--- Data Enclosed Below ---

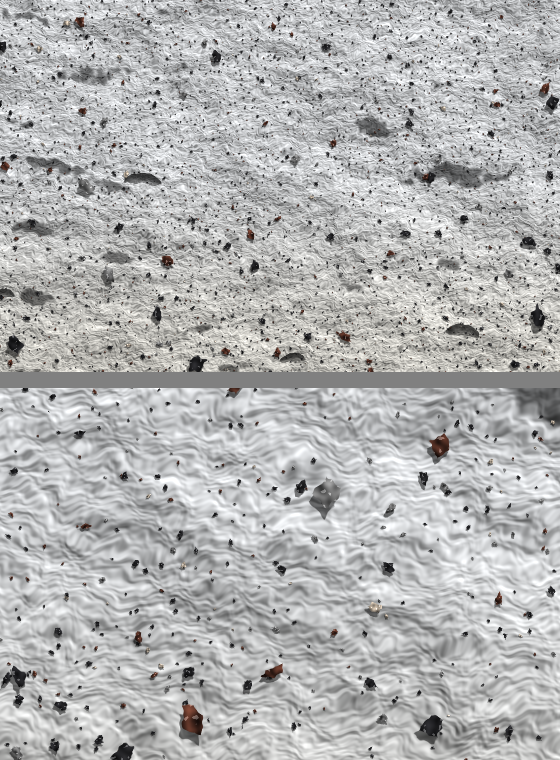
Top, the full canvas; bottom, a detail of the centre.
This texture is drawn by a Shadertoy shader. Its source:

```glsl
const float TAU = 6.28318;
const vec2 LIGHT = vec2(0.38, 0.92);

// Pale matrix
const vec3 ASH = vec3(0.765, 0.765, 0.762);
const vec3 WARM_TINT = vec3(1.0, 0.99, 0.96);
const vec3 COOL_TINT = vec3(0.99, 1.0, 1.015);
const int RELIEF_OCTAVES = 6;
const float RELIEF_SCALE = 5.0;
const float RELIEF_GAIN = 0.13;
const vec2 LEDGE_SCALE = vec2(4.5, 11.0);
const float LEDGE_SHADE = 0.52;

// Hollows
const vec2 HOLLOW_CELL = vec2(0.42, 0.28);
const vec2 HOLLOW_SIZE = vec2(0.055, 0.017);
const float HOLLOW_CHANCE = 0.5;

// Stones
const int STONE_LAYERS = 4;
const float SMALLEST_CELL = 0.0155;
const float CELL_GROWTH = 2.2;
const float STONE_RADIUS = 0.165;
const float STONE_SHADOW = 0.48;
const vec3 BLACK_STONE = vec3(0.13, 0.13, 0.14);
const vec3 GREY_STONE = vec3(0.42, 0.42, 0.42);
const vec3 RUST_STONE = vec3(0.30, 0.17, 0.13);
const vec3 TAN_STONE = vec3(0.66, 0.61, 0.55);

vec2 hash2(vec2 p) {
    vec3 q = fract(p.xyx * vec3(0.1031, 0.1030, 0.0973));
    q += dot(q, q.yzx + 33.33);
    return fract((q.xx + q.yz) * q.zy);
}

float corner(vec2 cell, vec2 offset) {
    float a = TAU * hash2(cell).x;
    return dot(vec2(cos(a), sin(a)), offset);
}

float gradientNoise(vec2 p) {
    vec2 i = floor(p), f = p - i;
    vec2 u = f * f * f * (f * (f * 6.0 - 15.0) + 10.0);
    vec2 e = vec2(1.0, 0.0);
    return mix(mix(corner(i, f), corner(i + e.xy, f - e.xy), u.x),
               mix(corner(i + e.yx, f - e.yx), corner(i + e.xx, f - e.xx), u.x), u.y);
}

// Slope towards the light, summed over scales
float relief(vec2 p) {
    float sum = 0.0, gain = RELIEF_GAIN;
    vec2 s = p * vec2(0.8, 1.15) * RELIEF_SCALE;
    for (int i = 0; i < RELIEF_OCTAVES; i++) {
        sum += gain * (gradientNoise(s) - gradientNoise(s + 0.35 * LIGHT));
        s = s * 2.05 + vec2(17.3, 9.1);
        gain *= 1.2;
    }
    return sum;
}

vec3 ashSurface(vec2 p) {
    vec2 warped = p + 0.018 * vec2(gradientNoise(p * 13.0), gradientNoise(p * 17.0 + 40.0))
                    + 0.006 * gradientNoise(p * 60.0);
    float slope = relief(warped);
    float tone = slope * (slope > 0.0 ? 0.8 : 1.1) + 0.07 * gradientNoise(p * 2.3 + 5.0);
    vec3 col = (ASH + tone) * mix(WARM_TINT, COOL_TINT, smoothstep(0.0, 0.6, p.y));

    // Shade under overhanging ledges
    vec2 s = warped * LEDGE_SCALE + 31.0;
    float overhang = gradientNoise(s + vec2(0.1, 0.45)) - gradientNoise(s);
    overhang += 0.15 * gradientNoise(p * 45.0) + 0.15 * gradientNoise(p * 3.0 + 70.0);
    return col * mix(1.0, LEDGE_SHADE, smoothstep(0.45, 0.57, overhang));
}

// Sagging pits, darkest below their upper rim
vec3 addHollows(vec3 col, vec2 p) {
    vec2 base = floor(p / HOLLOW_CELL - 0.5);
    float rough = 0.35 * gradientNoise(p * 28.0) + 0.25 * gradientNoise(p * 75.0);
    for (int k = 0; k < 4; k++) {
        vec2 id = base + vec2(k & 1, k >> 1);
        vec2 traits = hash2(id + 211.0);
        if (traits.x > HOLLOW_CHANCE) continue;
        vec2 d = p - (id + hash2(id + 157.0)) * HOLLOW_CELL;
        d.y += 6.0 * d.x * d.x + (traits.y - 0.5) * 0.5 * d.x;
        d /= HOLLOW_SIZE * mix(0.5, 1.15, traits.y);
        float inside = 1.0 - smoothstep(0.85, 1.0, length(d) + rough);
        col *= mix(1.0, mix(0.62, 0.3, smoothstep(-0.8, 0.3, d.y)), inside);
    }
    return col;
}

// Irregular five-sided pebble
float pebbleDistance(vec2 q, vec2 id, float radius, float turn) {
    float c = cos(turn), s = sin(turn), d = -1.0;
    q = mat2(c, s, -s, c) * q * vec2(1.0, 1.4);
    for (int k = 0; k < 5; k++) {
        vec2 h = hash2(id + float(k) * 7.3);
        float a = (float(k) + 0.7 * h.x) * TAU / 5.0;
        d = max(d, dot(q, vec2(cos(a), sin(a))) - radius * (0.65 + 0.5 * h.y));
    }
    return d;
}

vec3 stoneColour(float kind) {
    if (kind < 0.62) return BLACK_STONE;
    if (kind < 0.80) return GREY_STONE;
    return kind < 0.95 ? RUST_STONE : TAN_STONE;
}

vec3 addStones(vec3 col, vec2 p, float cell, float chance, float seed, float pixel) {
    vec2 base = floor(p / cell - 0.5);
    for (int k = 0; k < 4; k++) {
        vec2 id = base + vec2(k & 1, k >> 1) + seed;
        vec2 traits = hash2(id + 3.7), look = hash2(id + 91.0);
        if (traits.x > chance) continue;
        float radius = cell * STONE_RADIUS * mix(0.45, 1.0, traits.y * traits.y);
        vec2 q = p - (id - seed + hash2(id)) * cell;
        if (length(q) > 3.2 * radius) continue;
        float turn = TAU * look.y;
        vec2 local = q / radius + id * 5.0;
        float ragged = 0.3 * radius * gradientNoise(local * 1.7);
        float body = pebbleDistance(q, id, radius, turn) + ragged;
        float shadow = pebbleDistance(q + LIGHT * radius * 0.65, id, radius, turn) + ragged;
        col *= mix(1.0, STONE_SHADOW, 1.0 - smoothstep(-pixel, pixel * 1.5, shadow));

        // Broken faces with small glints
        float facet = gradientNoise(local * 1.3 + 8.0);
        float lit = 0.9 + 0.25 * dot(q, LIGHT) / radius + 1.1 * facet;
        vec3 stone = stoneColour(look.x) * max(lit, 0.3);
        stone += 0.28 * smoothstep(0.25, 0.4, gradientNoise(local * 2.4 + 20.0));
        col = mix(col, stone, 1.0 - smoothstep(-pixel, pixel, body));
    }
    return col;
}

void mainImage(out vec4 fragColor, in vec2 fragCoord) {
    vec2 p = fragCoord / iResolution.y;
    float pixel = 0.8 / iResolution.y;
    vec3 col = addHollows(ashSurface(p), p);

    // Stones from dust to pebbles, gathered in loose drifts
    float drift = 0.35 * gradientNoise(p * 4.0 + 12.0);
    float cell = SMALLEST_CELL;
    for (int i = 0; i < STONE_LAYERS; i++) {
        float chance = 0.42 - 0.04 * float(i);
        if (i < 2) chance += drift;
        col = addStones(col, p, cell, chance, 37.0 * float(i + 1), pixel);
        cell *= CELL_GROWTH;
    }
    fragColor = vec4(clamp(col, 0.0, 1.0), 1.0);
}
```
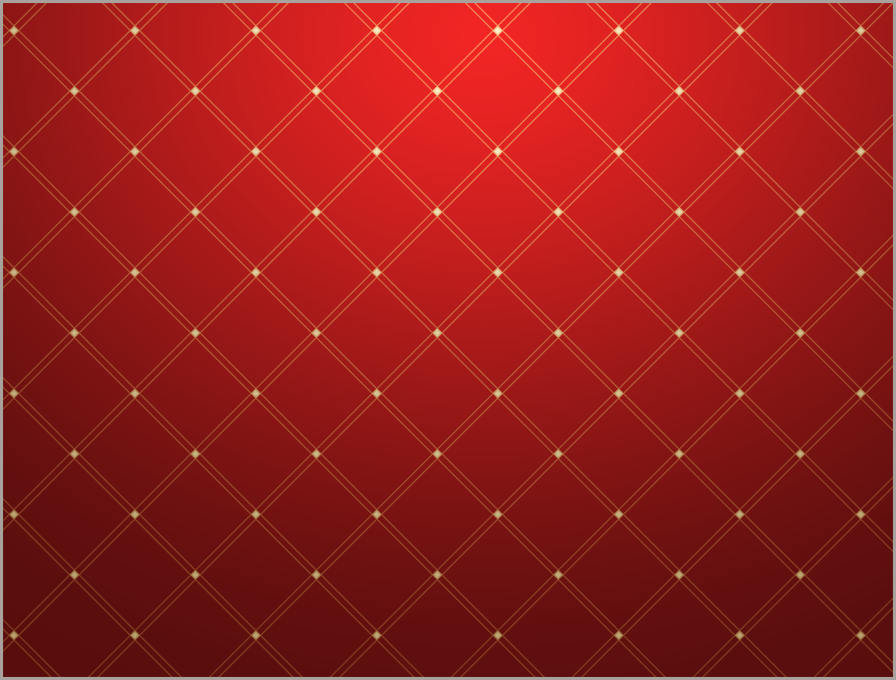
Write a WebGL 1 fragment shader that draws this pattern.

```glsl
precision mediump float;
// Red quilted backdrop: a diagonal lattice of paired gold threads with a small
// pale diamond stud at every crossing, lit from the top and framed in grey.
// Lengths are fractions of the canvas width; y runs downward from the top.
uniform vec2 u_resolution;

// Antialiased coverage of a shape from its signed distance.
float coverage(float dist, float pixel) {
  return clamp(0.5 - dist / pixel, 0.0, 1.0);
}

// Distances to the nearest diagonal of each direction.
vec2 latticeDistance(vec2 p) {
  vec2 q = (p - vec2(0.0156, 0.0341)) / 0.135;
  vec2 diagonal = vec2(q.x + q.y, q.x - q.y);
  return abs(fract(diagonal + 0.5) - 0.5) * 0.135 * 0.7071;
}

// Soft spotlight, brightest just right of the top centre.
float spotlight(vec2 p) {
  float d = length((p - vec2(0.54, 0.04)) * vec2(0.85, 1.0));
  return 1.0 - smoothstep(-0.1, 0.8, d);
}

void main() {
  float pixel = 1.0 / u_resolution.x;
  float height = u_resolution.y / u_resolution.x;
  vec2 p = vec2(gl_FragCoord.x, u_resolution.y - gl_FragCoord.y) * pixel;

  // Shaded red cloth
  float light = spotlight(p);
  vec3 color = mix(0.35, 0.97, light) * vec3(1.0, 0.155, 0.15);

  // Paired threads, dimming away from the light
  vec2 d = latticeDistance(p);
  vec2 threadDistance = abs(d - 0.0037) - 0.0007;
  float thread = coverage(min(threadDistance.x, threadDistance.y), pixel);
  vec3 gold = mix(vec3(0.58, 0.33, 0.16), vec3(1.0, 0.64, 0.40), light);
  color = mix(color, gold, thread * mix(0.65, 0.85, light));

  // Diamond studs fill the crossings, paler at their centres
  float studDistance = max(d.x, d.y);
  vec3 studEdge = mix(vec3(0.58, 0.42, 0.24), vec3(1.0, 0.80, 0.55), light);
  vec3 studCore = mix(vec3(0.72, 0.63, 0.43), vec3(1.0, 0.96, 0.82), light);
  vec3 stud = mix(studCore, studEdge, smoothstep(0.0015, 0.0038, studDistance));
  color = mix(color, stud, coverage(studDistance - 0.0039, pixel));

  // Thin grey frame
  vec2 edge = min(p, vec2(1.0, height) - p);
  float frame = coverage(min(edge.x, edge.y) - 0.0034, pixel);
  color = mix(color, vec3(0.66, 0.63, 0.62), frame);

  gl_FragColor = vec4(color, 1.0);
}
```
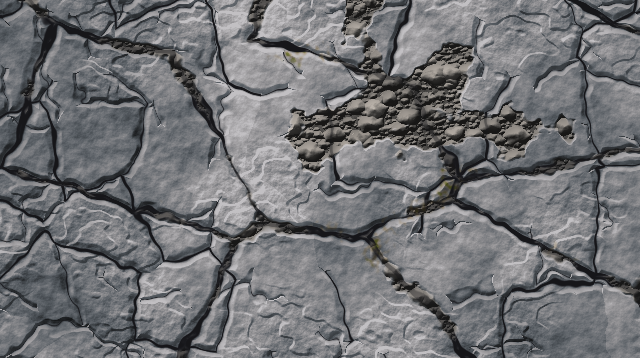
Give the GLSL for this texture, as a Shadertoy shader.

```glsl
const vec3 COOL_TINT = vec3(0.93, 1.0, 1.07);
const vec3 PALE_TINT = vec3(1.0, 0.99, 1.005);
const vec3 DIRT_TINT = vec3(1.05, 1.0, 0.94);
const vec3 CRACK_COLOR = vec3(0.085, 0.085, 0.10);
const vec3 MOSS_COLOR = vec3(0.34, 0.37, 0.10);
const vec3 LICHEN_COLOR = vec3(0.48, 0.40, 0.26);
const vec2 LIGHT_DIR = vec2(-0.45, 0.89);
const float LIGHT_STEP = 0.003;
const float LIGHT_GAIN = 0.55;
const float SLAB_TONE = 0.52;
const float GRAVEL_TONE = 0.29;
const vec2 MAJOR_SCALE = vec2(1.45, 2.35);
const float MINOR_SCALE = 4.0;
const float HAIR_SCALE = 6.5;

struct Surface { float height, gap, majorDist, gravel, tone; };

vec2 hash2(vec2 p) {
    vec3 q = fract(p.xyx * vec3(0.1031, 0.1030, 0.0973));
    q += dot(q, q.yzx + 33.33);
    return fract((q.xx + q.yz) * q.zy);
}

float corner(vec2 cell, vec2 offset) {
    float a = 6.2832 * hash2(cell).x;
    return dot(vec2(cos(a), sin(a)), offset);
}

float gradientNoise(vec2 p) {
    vec2 i = floor(p), f = p - i, e = vec2(0.0, 1.0);
    vec2 u = f * f * f * (f * (f * 6.0 - 15.0) + 10.0);
    return mix(mix(corner(i, f), corner(i + e.yx, f - e.yx), u.x),
               mix(corner(i + e.xy, f - e.xy), corner(i + e.yy, f - e.yy), u.x), u.y);
}

float fbm(vec2 p) {
    float sum = 0.0, amp = 0.6;
    for (int i = 0; i < 4; i++) {
        sum += amp * gradientNoise(p);
        p = mat2(1.6, 1.2, -1.2, 1.6) * p + 17.3;
        amp *= 0.5;
    }
    return sum;
}

// x: distance to the nearest kept cell border, y: border hash, z: cell hash
vec3 cells(vec2 p, float keep) {
    vec2 base = floor(p), nearId = base, nearVec = vec2(9.0);
    for (int k = 0; k < 9; k++) {
        vec2 id = base + vec2(k % 3 - 1, k / 3 - 1);
        vec2 v = id + 0.1 + 0.8 * hash2(id) - p;
        if (dot(v, v) < dot(nearVec, nearVec)) { nearVec = v; nearId = id; }
    }
    vec3 result = vec3(1.0, 0.5, hash2(nearId + 71.0).x);
    for (int k = 0; k < 25; k++) {
        if (k == 12) continue;
        vec2 id = nearId + vec2(k % 5 - 2, k / 5 - 2);
        vec2 v = id + 0.1 + 0.8 * hash2(id) - p;
        vec2 border = hash2(nearId + id + 7.0);
        float d = dot(0.5 * (v + nearVec), normalize(v - nearVec));
        if (border.x < keep && d < result.x) result.xy = vec2(d, border.y);
    }
    return result;
}

// Height and shade of scattered rounded stones
vec2 pebbles(vec2 p) {
    vec2 base = floor(p), best = vec2(0.0, 0.5);
    p += 0.18 * gradientNoise(p * 2.3);
    for (int k = 0; k < 9; k++) {
        vec2 id = base + vec2(k % 3 - 1, k / 3 - 1);
        vec2 rnd = hash2(id + 31.0);
        vec2 v = (p - id - hash2(id)) * vec2(0.85, 1.15);
        float dome = sqrt(max(0.0, 1.0 - length(v) / mix(0.2, 0.6, rnd.x))) * mix(0.4, 1.0, rnd.x);
        if (dome > best.x) best = vec2(dome, rnd.y);
    }
    return best;
}

float segment(vec2 p, vec2 a, vec2 b) {
    vec2 d = b - a;
    return length(p - a - d * clamp(dot(p - a, d) / dot(d, d), 0.0, 1.0));
}

Surface surfaceAt(vec2 p) {
    Surface s;
    vec2 warp = 0.045 * vec2(fbm(p * 4.0), fbm(p * 4.0 + 40.0))
              + 0.012 * vec2(gradientNoise(p * 24.0), gradientNoise(p * 24.0 + 9.0));
    vec2 q = p + warp;

    // Three generations of cracks
    vec3 major = cells(mat2(0.98, 0.2, -0.2, 0.98) * q * MAJOR_SCALE + 3.4, 0.92);
    vec3 minor = cells(q * MINOR_SCALE + 21.0, 0.62);
    vec3 hair = cells((q + warp) * HAIR_SCALE + 50.0, 0.22);
    s.majorDist = major.x / 2.0;
    float majorWidth = 0.0075 + 0.012 * gradientNoise(p * 7.0);
    float minorWidth = mix(0.001, 0.0042, minor.y) + 0.002 * gradientNoise(p * 11.0);
    s.gap = min(s.majorDist - majorWidth, minor.x / MINOR_SCALE - minorWidth);
    s.gap = min(s.gap, hair.x / HAIR_SCALE - 0.0008);

    // Crumbled zone, with debris along the wide cracks
    float zone = segment(p, vec2(0.33, 0.27), vec2(0.03, 0.11)) - 0.085;
    zone = min(zone, segment(p, vec2(0.15, 0.13), vec2(0.66, 0.13)) - 0.04);
    zone = min(zone, segment(p, vec2(0.11, 0.52), vec2(0.16, 0.24)) - 0.025);
    zone = min(zone + 0.16 * fbm(p * 7.0), s.majorDist - 0.004 - 0.05 * fbm(p * 5.0 + 8.0));
    s.gravel = 1.0 - smoothstep(-0.006, 0.006, zone + 0.012 * gradientNoise(p * 40.0));

    // Slab face: swells, chipped layers and grain
    float layers = fbm(p * vec2(3.6, 4.6) + 5.0) * 6.0;
    float chipped = smoothstep(-0.1, 0.25, gradientNoise(p * 3.0 + 60.0));
    float steps = floor(layers) + smoothstep(0.0, 0.25, fract(layers));
    float grain = fbm(p * 38.0);
    float slab = 0.005 * chipped * steps + (0.0015 + 0.0015 * chipped) * grain + 0.012 * fbm(p * 6.0);
    slab -= 0.007 * (1.0 - smoothstep(0.0, 0.016, s.gap));

    // Stones of three sizes
    vec2 big = pebbles(p * 17.0), mid = pebbles(p * 36.0), fine = pebbles(p * 80.0);
    float rubble = max(big.x * 0.024, max(mid.x * 0.012, fine.x * 0.006)) + 0.002 * grain;
    float stoneShade = big.x > 0.35 ? big.y : mid.y;
    s.height = mix(slab, rubble - 0.014, s.gravel);

    float slabTone = SLAB_TONE + 0.09 * (major.z + minor.z - 1.0) + 0.26 * fbm(p * 2.4 + 12.0)
                   + 0.16 * fbm(p * 10.0) + 0.12 * grain + 0.03 * chipped;
    float gravelTone = GRAVEL_TONE + 7.0 * rubble + 0.12 * (stoneShade - 0.5);
    s.tone = mix(slabTone, gravelTone, s.gravel);
    return s;
}

void mainImage(out vec4 fragColor, in vec2 fragCoord) {
    vec2 p = (fragCoord - 0.5 * iResolution.xy) / iResolution.y;
    Surface s = surfaceAt(p);
    float slope = (s.height - surfaceAt(p + LIGHT_DIR * LIGHT_STEP).height) / LIGHT_STEP;

    // Relief light, crevice shade and darker canvas edges
    float tone = s.tone + clamp(LIGHT_GAIN * slope, -0.25, 0.22);
    tone *= 1.0 - 0.22 * exp(-max(s.gap, 0.0) / 0.012);
    tone *= 1.03 - 0.14 * dot(p, p);
    tone = clamp(tone, 0.09, 0.76);
    vec3 tint = mix(COOL_TINT, PALE_TINT, smoothstep(0.28, 0.62, tone));
    vec3 color = tone * mix(tint, DIRT_TINT, 0.8 * s.gravel);

    // Sparse growth beside the cracks
    float patches = fbm(p * 4.0 + 90.0) + 0.25 * gradientNoise(p * 60.0);
    float beside = 1.0 - smoothstep(0.015, 0.05, s.majorDist);
    color = mix(color, LICHEN_COLOR * (0.5 + tone), 0.5 * beside * smoothstep(0.26, 0.42, patches));
    color = mix(color, MOSS_COLOR * (0.4 + tone), 0.8 * beside * smoothstep(0.38, 0.46, patches));

    float soft = max(0.0018, 0.6 / iResolution.y);
    float crack = 1.0 - smoothstep(-soft, soft, s.gap);
    color = mix(color, CRACK_COLOR, crack * (1.0 - 0.65 * s.gravel));
    fragColor = vec4(color, 1.0);
}
```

--- End of Enclosed Data ---

Exercise description -> Pull every line containing "corner" from the data.

Written response ->
float corner(vec2 cell, vec2 offset) {
    return mix(mix(corner(i, f), corner(i + e.xy, f - e.xy), u.x),
               mix(corner(i + e.yx, f - e.yx), corner(i + e.xx, f - e.xx), u.x), u.y);
float corner(vec2 cell, vec2 offset) {
    return mix(mix(corner(i, f), corner(i + e.yx, f - e.yx), u.x),
               mix(corner(i + e.xy, f - e.xy), corner(i + e.yy, f - e.yy), u.x), u.y);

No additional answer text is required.